Portrait parties are not dead. They might seem awkward, and probably will be without good planning, but there are numerous reasons why you should consider a portrait party as a way to stimulate growth in your company.
There are many factors that would lead you to consider having a portrait party in your area. One might be a big move. This is common when photographers move to a new area or change their business focus. Another reason that is highly popular is for up-and-coming photographers. New to the business, new to the area, and new to the experience isn’t an excuse not to get your name out there.
Despite your reasons for considering a portrait party, here are a few factors to think about as you start your planning process. Planning is so, so crucial and will set the tone for the event before it is even scheduled.
1. Set Goals
Set a goal for the party. What is the purpose? The purpose should always be business-guided and not self-guided.
Making sure to set goals will help drive the direction of the whole setting. From the beginning, figure out why you need to do a portrait party and what you expect the outcome to be. Don’t go into it just hoping for the best. Have goals in place for what you want to accomplish for this party and even set goals post-party. How are you going to share the results on social media? What kind of attention do you plan to gain from this whole experience?

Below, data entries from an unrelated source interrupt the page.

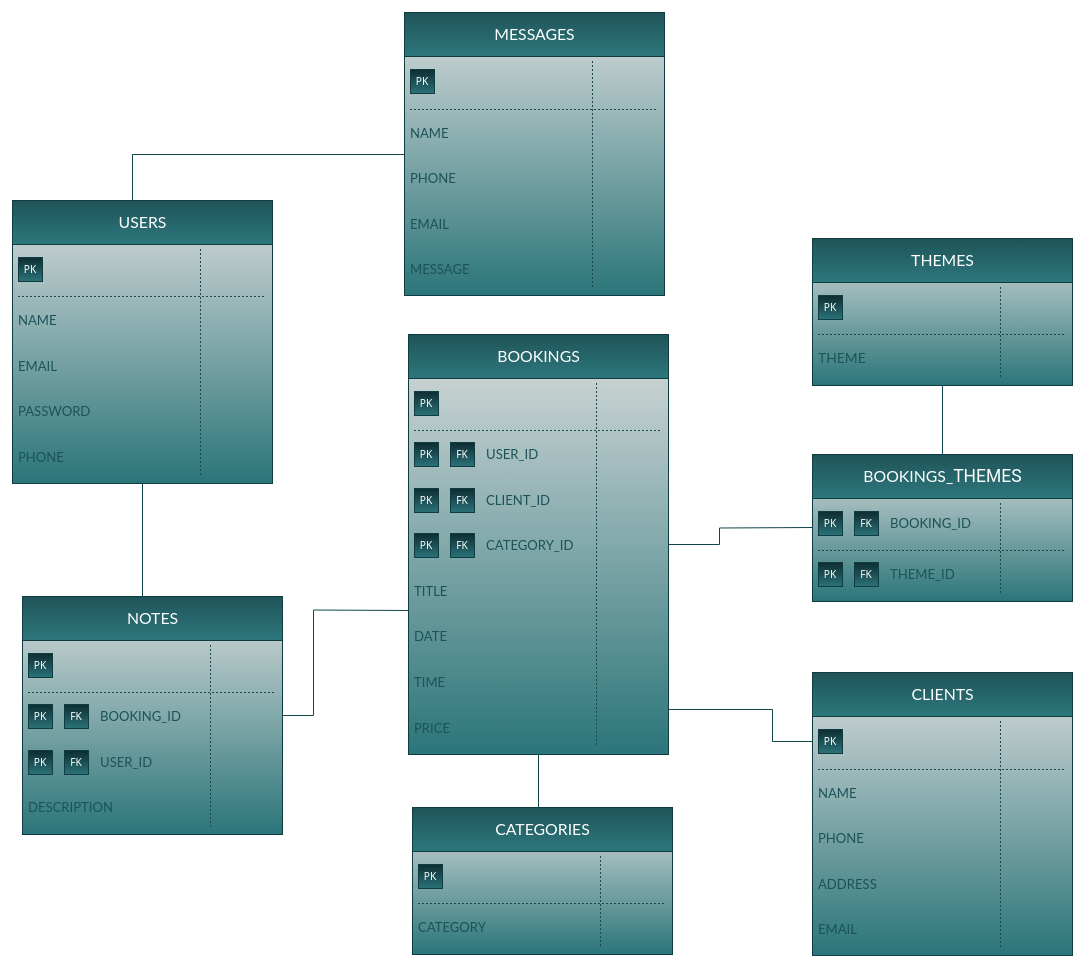
<!DOCTYPE html>
<html lang="en">
<head>
<meta charset="utf-8">
<title>Bookings entity relationship diagram</title>
<style>
  :root {
    --paper: #ffffff;
    --line: #12454a;
    --edge: #0f3c41;
    --dash: #1a484d;
    --label: #1c5358;
    --body-top: #d9dcdb;
    --body-bottom: #2b757a;
    --head-top: #1f5459;
    --head-bottom: #2d777c;
    --key-top: #0e2e32;
    --key-bottom: #2a7177;
  }
  * { box-sizing: border-box; margin: 0; padding: 0; }
  html, body { width: 1085px; height: 968px; overflow: hidden; background: var(--paper); }
  .diagram { position: relative; width: 1085px; height: 968px; font-family: Lato, "Open Sans", sans-serif; }
  .connectors { position: absolute; left: 0; top: 0; fill: none; stroke: var(--line); stroke-width: 1; }

  .entity {
    position: absolute;
    width: 261px;
    border: 1px solid var(--edge);
    background: linear-gradient(var(--body-top), var(--body-bottom));
    display: flex;
    flex-direction: column;
  }
  .entity::after {
    content: "";
    position: absolute;
    left: 187px;
    top: 48px;
    bottom: 7px;
    width: 1px;
    background: repeating-linear-gradient(var(--dash) 0 2px, transparent 2px 4px);
  }
  .entity h2 {
    flex: none;
    height: 44px;
    border-bottom: 1px solid var(--edge);
    background: linear-gradient(var(--head-top), var(--head-bottom));
    color: #ffffff;
    font-size: 15.8px;
    font-weight: 400;
    line-height: 41px;
    text-align: center;
  }
  .entity h2 .wide { font-family: Roboto, sans-serif; font-size: 17.5px; line-height: 1; }

  .fields { list-style: none; color: var(--label); font-size: 13.1px; padding-left: 5px; }
  .fields li { position: relative; display: flex; align-items: center; gap: 11px; height: 45.6px; }
  .fields .identity { height: 52px; margin: 0 7px 0.2px 0; }
  .identity::after {
    content: "";
    position: absolute;
    left: 0;
    right: 0;
    bottom: 0;
    height: 1px;
    background: repeating-linear-gradient(90deg, var(--dash) 0 2px, transparent 2px 4px);
  }
  .fields .large { font-size: 13.9px; }
  .key {
    flex: none;
    width: 25px;
    height: 25px;
    padding-right: 1px;
    border: 1px solid var(--edge);
    background: linear-gradient(var(--key-top), var(--key-bottom));
    color: #ffffff;
    font: 10.2px/23px "Noto Sans", sans-serif;
    text-align: center;
  }
  .identity .key { margin-top: -3px; }
  .identity .name { margin-top: -4px; }
  .foreign:not(.identity) .key { position: relative; top: 0.5px; }

  .roomy .fields li { height: 45.5px; }
  .roomy .fields .identity { height: 53px; margin-bottom: 0; }
  .roomy .identity .key { margin-top: -4px; }

  .messages { left: 404px; top: 12px; height: 284px; }
  .users { left: 12px; top: 200px; height: 284px; }
  .themes { left: 812px; top: 238px; height: 148px; }
  .bookings { left: 408px; top: 334px; height: 421px; }
  .bookings-themes { left: 812px; top: 454px; height: 148px; }
  .notes { left: 22px; top: 596px; height: 239px; }
  .clients { left: 812px; top: 672px; height: 284px; }
  .categories { left: 412px; top: 807px; height: 148px; }
</style>
</head>
<body>
<main class="diagram">
  <svg class="connectors" width="1085" height="968" viewBox="0 0 1085 968" aria-hidden="true">
    <polyline points="132.5,200 132.5,154.5 404,154.5"/>
    <line x1="142.5" y1="484" x2="142.5" y2="596"/>
    <polyline points="283,715.5 313.5,715.5 313.5,610 408,610.5"/>
    <line x1="538.5" y1="755" x2="538.5" y2="807"/>
    <polyline points="669,544.5 719.5,544.5 719.5,528 812,527.5"/>
    <polyline points="669,709.5 772.5,709.5 772.5,741.5 812,741.5"/>
    <line x1="942.5" y1="386" x2="942.5" y2="454"/>
  </svg>

  <section class="entity roomy messages">
    <h2>MESSAGES</h2>
    <ul class="fields">
      <li class="identity"><span class="key">PK</span></li>
      <li>NAME</li>
      <li>PHONE</li>
      <li>EMAIL</li>
      <li>MESSAGE</li>
    </ul>
  </section>

  <section class="entity users">
    <h2>USERS</h2>
    <ul class="fields">
      <li class="identity"><span class="key">PK</span></li>
      <li>NAME</li>
      <li>EMAIL</li>
      <li>PASSWORD</li>
      <li>PHONE</li>
    </ul>
  </section>

  <section class="entity themes">
    <h2>THEMES</h2>
    <ul class="fields">
      <li class="identity"><span class="key">PK</span></li>
      <li class="large">THEME</li>
    </ul>
  </section>

  <section class="entity bookings">
    <h2>BOOKINGS</h2>
    <ul class="fields">
      <li class="identity"><span class="key">PK</span></li>
      <li class="foreign"><span class="key">PK</span><span class="key">FK</span><span class="name">USER_ID</span></li>
      <li class="foreign"><span class="key">PK</span><span class="key">FK</span><span class="name">CLIENT_ID</span></li>
      <li class="foreign"><span class="key">PK</span><span class="key">FK</span><span class="name">CATEGORY_ID</span></li>
      <li>TITLE</li>
      <li>DATE</li>
      <li>TIME</li>
      <li>PRICE</li>
    </ul>
  </section>

  <section class="entity bookings-themes">
    <h2>BOOKINGS_<span class="wide">THEMES</span></h2>
    <ul class="fields">
      <li class="identity foreign"><span class="key">PK</span><span class="key">FK</span><span class="name">BOOKING_ID</span></li>
      <li class="foreign"><span class="key">PK</span><span class="key">FK</span><span class="name">THEME_ID</span></li>
    </ul>
  </section>

  <section class="entity notes">
    <h2>NOTES</h2>
    <ul class="fields">
      <li class="identity"><span class="key">PK</span></li>
      <li class="foreign"><span class="key">PK</span><span class="key">FK</span><span class="name">BOOKING_ID</span></li>
      <li class="foreign"><span class="key">PK</span><span class="key">FK</span><span class="name">USER_ID</span></li>
      <li>DESCRIPTION</li>
    </ul>
  </section>

  <section class="entity roomy clients">
    <h2>CLIENTS</h2>
    <ul class="fields">
      <li class="identity"><span class="key">PK</span></li>
      <li>NAME</li>
      <li>PHONE</li>
      <li>ADDRESS</li>
      <li>EMAIL</li>
    </ul>
  </section>

  <section class="entity categories">
    <h2>CATEGORIES</h2>
    <ul class="fields">
      <li class="identity"><span class="key">PK</span></li>
      <li>CATEGORY</li>
    </ul>
  </section>
</main>
</body>
</html>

2. Spread the Word; Spread the Interest
Things don’t happen on their own. You have to invest some time and effort is spreading knowledge about the event. This is especially important for those who are new the business or new to the area in which are throwing the party. It gets your name around, gets the party moving and you have to be fueling the fire up until the day of the event. People have a tendency to forget someone’s name who they don’t recognize.
Show interest and excitement in your own event. You might be terrified and just trying to keep your head while planning it, but people should believe that you are so excited for this- because it influences them to be excited too. Interest won’t spark itself and if this is a completely new idea for you, odds are it is completely new for the people you’re inviting too. Keep that in mind and stay positive about it.
3. Don’t Give Too Much Away
Time, energy, food, and portraits in our case are still valuable. Just because you need to get your name and your business out to the public doesn’t mean we have to strip everything back and give it away for free.
It’s important that you still value your time and energy or people will quickly learn that they can take advantage of you. Think of a portrait party this way- consider it an interview. You are interviewing the entire town and they are interviewing you too. No pressure, right?
Don’t be persuaded into doing something you didn’t plan on doing, don’t give time or services for free, and don’t go overboard on food or things you might be adding with money out of your own pocket.
4. Invite Influencers
This is your chance to open up the floor and open local celebrities. Mayors, council members, school board members, business owners and more are all highly important people and you will want these people to know your face and name.
Plus, if someone important decides they want to attend a party for a new photographer in the area, that influence will work in your benefit every time.
Another great benefit to inviting those who are well-known in the town or city is that they get to see your work and how professional you are but, truth be told, they are also the best at small talk and will help the conversations flow smoothly throughout the event.
A portrait party might seem like a big investment of energy, resources (which may be sparse to begin with) and time. In all honesty, it is a full affair, but if done well, it will pay itself back time and time again as you start planting your businesses seeds in a new town with a new crowd.